This year, as I looked through the plethora of creative Advent calendar options on Pinterest, I felt that God was calling me to be still. That to really dive into the Advent adventure this year, our family could practice stillness and quiet.
Normally, this is not a quiet time for our family. We cram as much as we can into each Advent weekend, then have a whole host of extended family Christmases during the holidays. We’ve tried to super-simplify our gift-giving, but there are still things to buy and make and bake and wrap. We make lists and check them twice. We have traditions that cannot be skipped. It’s a flurry of activity, right from Advent Sunday #1 until New Year’s Day. All of this makes for a very full and fun season, but one that is lacking stillness.
This year, instead of opening a playmobil or chocolate or “do something Christmas-y every day” Advent calendar, we’re reading a Christmas poem or story each night at the supper table. It’s been a way of being still, enjoying words read aloud, and talking about the meaning together.
What advent traditions can you cultivate that encourage stillness, quiet, and wonder?
1. Read the passage from James 5:7-10 together. Talk about waiting – for Christmas, for Christ’s coming, and what that means for us today.
2. Turn on the Christmas tree lights, snuggle up in blankets, and take turns playing your favorite Christmas songs for each other. What is it that you like about the words or the music?
3. Read Mary’s magnificat in Luke 1:46-55 – a powerful example of Mary showing wonder and gratitude at what God has done for her.
How can we magnify the Lord? Find a magnifying glass and talk about what it would mean to magnify God this Christmas.
What great things has the Mighty One done in your family this past year? Make a Christmas tree ornament that has symbols or words to describe the goodness you’ve experienced this year.
How can you join God’s work in showing mercy and filling the hungry with good things? How is God calling you to show love to others in your community? Take time to pray for hope and light to shine in your neighbourhood.
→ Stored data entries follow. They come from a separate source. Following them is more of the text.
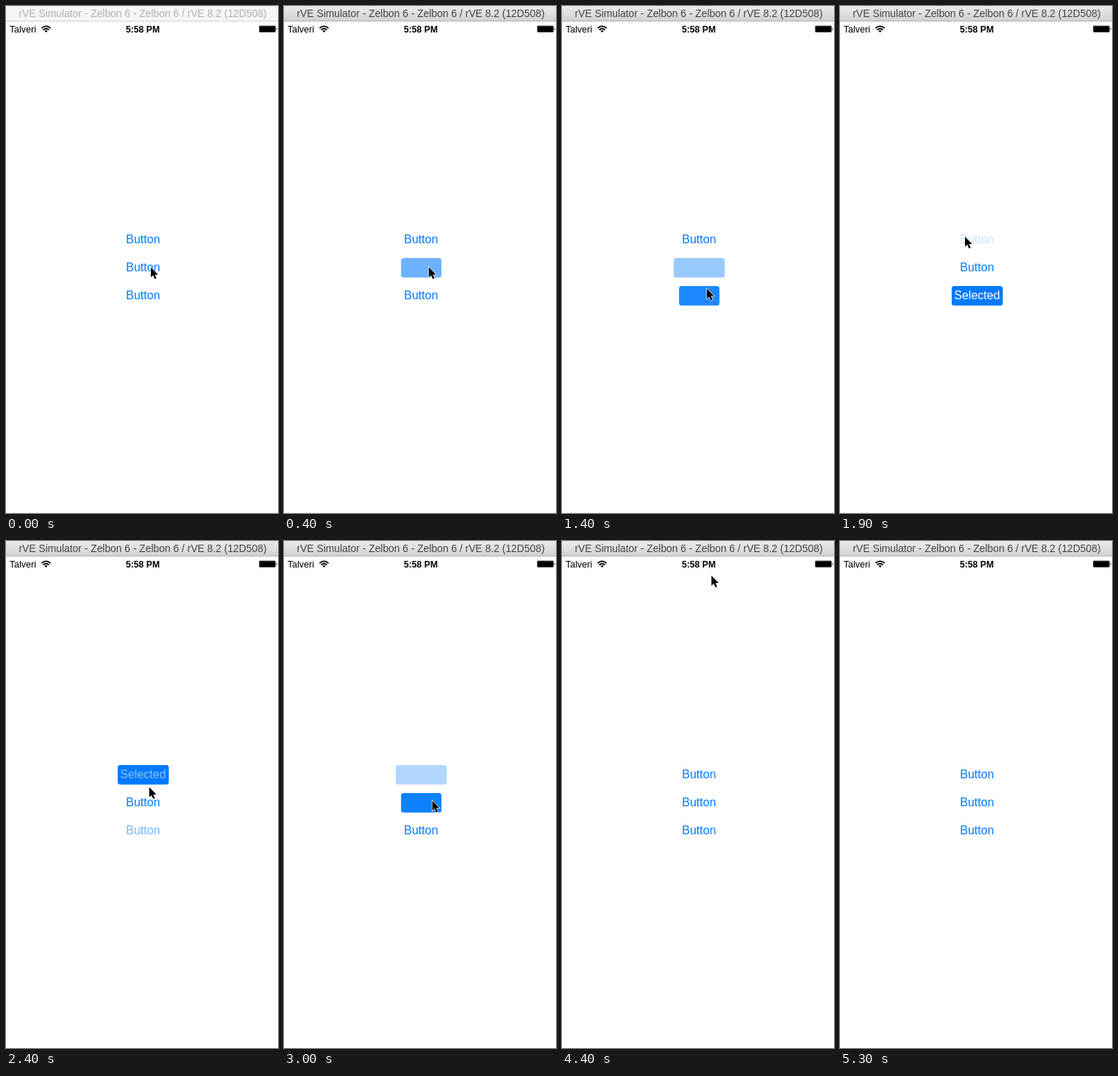
These frames come from a looping animation (370x688 px, 5800 ms). An HTML page:

```html
<!DOCTYPE html>
<html>
<head>
<meta charset="utf-8">
<style>
html, body { margin: 0; width: 100%; height: 100%; overflow: hidden; background: #fff; }
svg { display: block; font-family: "Liberation Sans", Arial, sans-serif; text-anchor: middle; }
</style>
</head>
<body>
<svg width="370" height="688" viewBox="0 0 370 688">
  <defs>
    <linearGradient id="shade" x2="0" y2="1">
      <stop stop-color="#ebebeb"/><stop offset="1" stop-color="#d2d2d2"/>
    </linearGradient>
  </defs>
  <rect id="bar" width="370" height="20"/>
  <rect id="edge" y="20" width="370" height="1"/>
  <text id="title" x="186" y="15" font-size="13.85">rVE Simulator - Zelbon 6 - Zelbon 6 / rVE 8.2 (12D508)</text>

  <text x="4.7" y="35.5" font-size="12.6" text-anchor="start">Talveri</text>
  <g fill="none" stroke="#000" stroke-width="1.7">
    <path d="M48.4 30.2Q54.5 24.6 60.6 30.2M50.6 32.5Q54.5 29 58.4 32.5"/>
    <path d="M54.5 36L52.4 33.8Q54.5 32.2 56.6 33.8Z" fill="#000" stroke="none"/>
  </g>
  <text x="186" y="35.5" font-size="12.2" font-weight="bold">5:58 PM</text>
  <rect x="344.5" y="27" width="22" height="8.5" rx="1" stroke="#666"/>
  <path d="M367.6 29.5Q369.6 31.2 367.6 33Z"/>

  <g id="rows"></g>
  <path id="cursor" d="M0 0V13.7L3.1 10.8L5.4 16L7.7 15L5.5 10H9.8Z" stroke="#fff" stroke-width="1.3" paint-order="stroke"/>
</svg>
<script>
const LOOP = 5800, STEP = 100, BLUE = '#007aff';
const PRESS = 210, FADE = 300, TEXT = 200;   // finger down, box change, label change
const REST = 200, TRAVEL = 400, BOW = 0.2;   // pointer: pause after a tap, trip, bend
const $ = id => document.getElementById(id);
const clamp = v => Math.max(0, Math.min(1, v));
const ease = p => p * p * (3 - 2 * p);

// Pointer stops in order; those with a row are taps on it
const stops = [
  { at: 310, row: 1, x: 197, y: 354.5 },
  { at: 1220, row: 2, x: 197, y: 383.5 },
  { at: 1990, row: 0, x: 170, y: 313 },
  { at: 2790, row: 1, x: 201.7, y: 352.3 },
  { at: 3710, row: 1, x: 203.3, y: 352 },
  { at: 4600, x: 203.3, y: 47 },
  { at: LOOP, x: 203.3, y: -20 }
];

function set(el, attrs) {
  for (const k in attrs) el.setAttribute(k, attrs[k]);
}
function add(tag, attrs) {
  const el = document.createElementNS('http://www.w3.org/2000/svg', tag);
  set(el, attrs);
  return $('rows').appendChild(el);
}

const rows = [0, 1, 2].map(i => {
  const y = 317 + 38 * i;
  return {
    box: add('rect', { y: y - 13, height: 26.5, rx: 3.5, fill: BLUE }),
    label: add('text', { x: 186.4, y: y + 5, 'font-size': 16 })
  };
});

function rowState(i, t) {
  const state = { on: false, box: 0, text: 1, wide: false };
  let chosen = -1;
  for (const { at, row } of stops.filter(s => 'row' in s)) {
    const before = chosen;
    chosen = row === before ? -1 : row;
    if (row === i && t >= at - PRESS) state.text = 0.2;
    if (t < at) break;
    if (row !== i && before !== i) continue;
    const p = clamp((t - at) / FADE);
    state.on = chosen === i;
    state.box = state.on ? 1 - (1 - p) ** 2.4 : 1 - p;
    state.wide = !state.on || p === 1;
    state.text = clamp((t - at - FADE) / TEXT);
  }
  return state;
}

function pointer(t) {
  let { x, y } = stops[0];
  stops.slice(1).forEach((to, i) => {
    const from = stops[i], p = clamp((t - from.at - REST) / TRAVEL);
    if (!p) return;
    const bend = BOW * Math.abs(to.y - from.y) * Math.sin(Math.PI * ease(p));
    x = from.x + (to.x - from.x) * ease(p) + bend;
    y = from.y + (to.y - from.y) * ease(p);
  });
  return [x, y];
}

function draw(time) {
  const t = Math.floor(time % LOOP / STEP) * STEP;
  const active = t >= STEP;
  set($('bar'), { fill: active ? 'url(#shade)' : '#f6f6f6' });
  set($('edge'), { fill: active ? '#b1b1b1' : '#d1d1d1' });
  set($('title'), { fill: active ? '#444' : '#b0b0b0' });
  rows.forEach(({ box, label }, i) => {
    const s = rowState(i, t), width = s.wide ? 69.5 : 55;
    set(box, { x: 186.7 - width / 2, width, opacity: s.box });
    set(label, { fill: s.on ? '#fff' : BLUE, opacity: s.text });
    label.textContent = s.on ? 'Selected' : 'Button';
  });
  set($('cursor'), { transform: `translate(${pointer(t)})` });
}

const began = performance.now();
function tick() {
  draw(performance.now() - began);
  requestAnimationFrame(tick);
}
tick();
</script>
</body>
</html>
```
4. Create a cedar bough labyrinth to walk on outside in the dark evening. Make a circular path that leads into the center, where there is a large candle glowing. Help the children light their own candle from that large candle’s flame and place it on the side of the path as they walk out of the labyrinth. Sing songs about light. This could be done on December 21st as part of a “welcoming the light” celebration.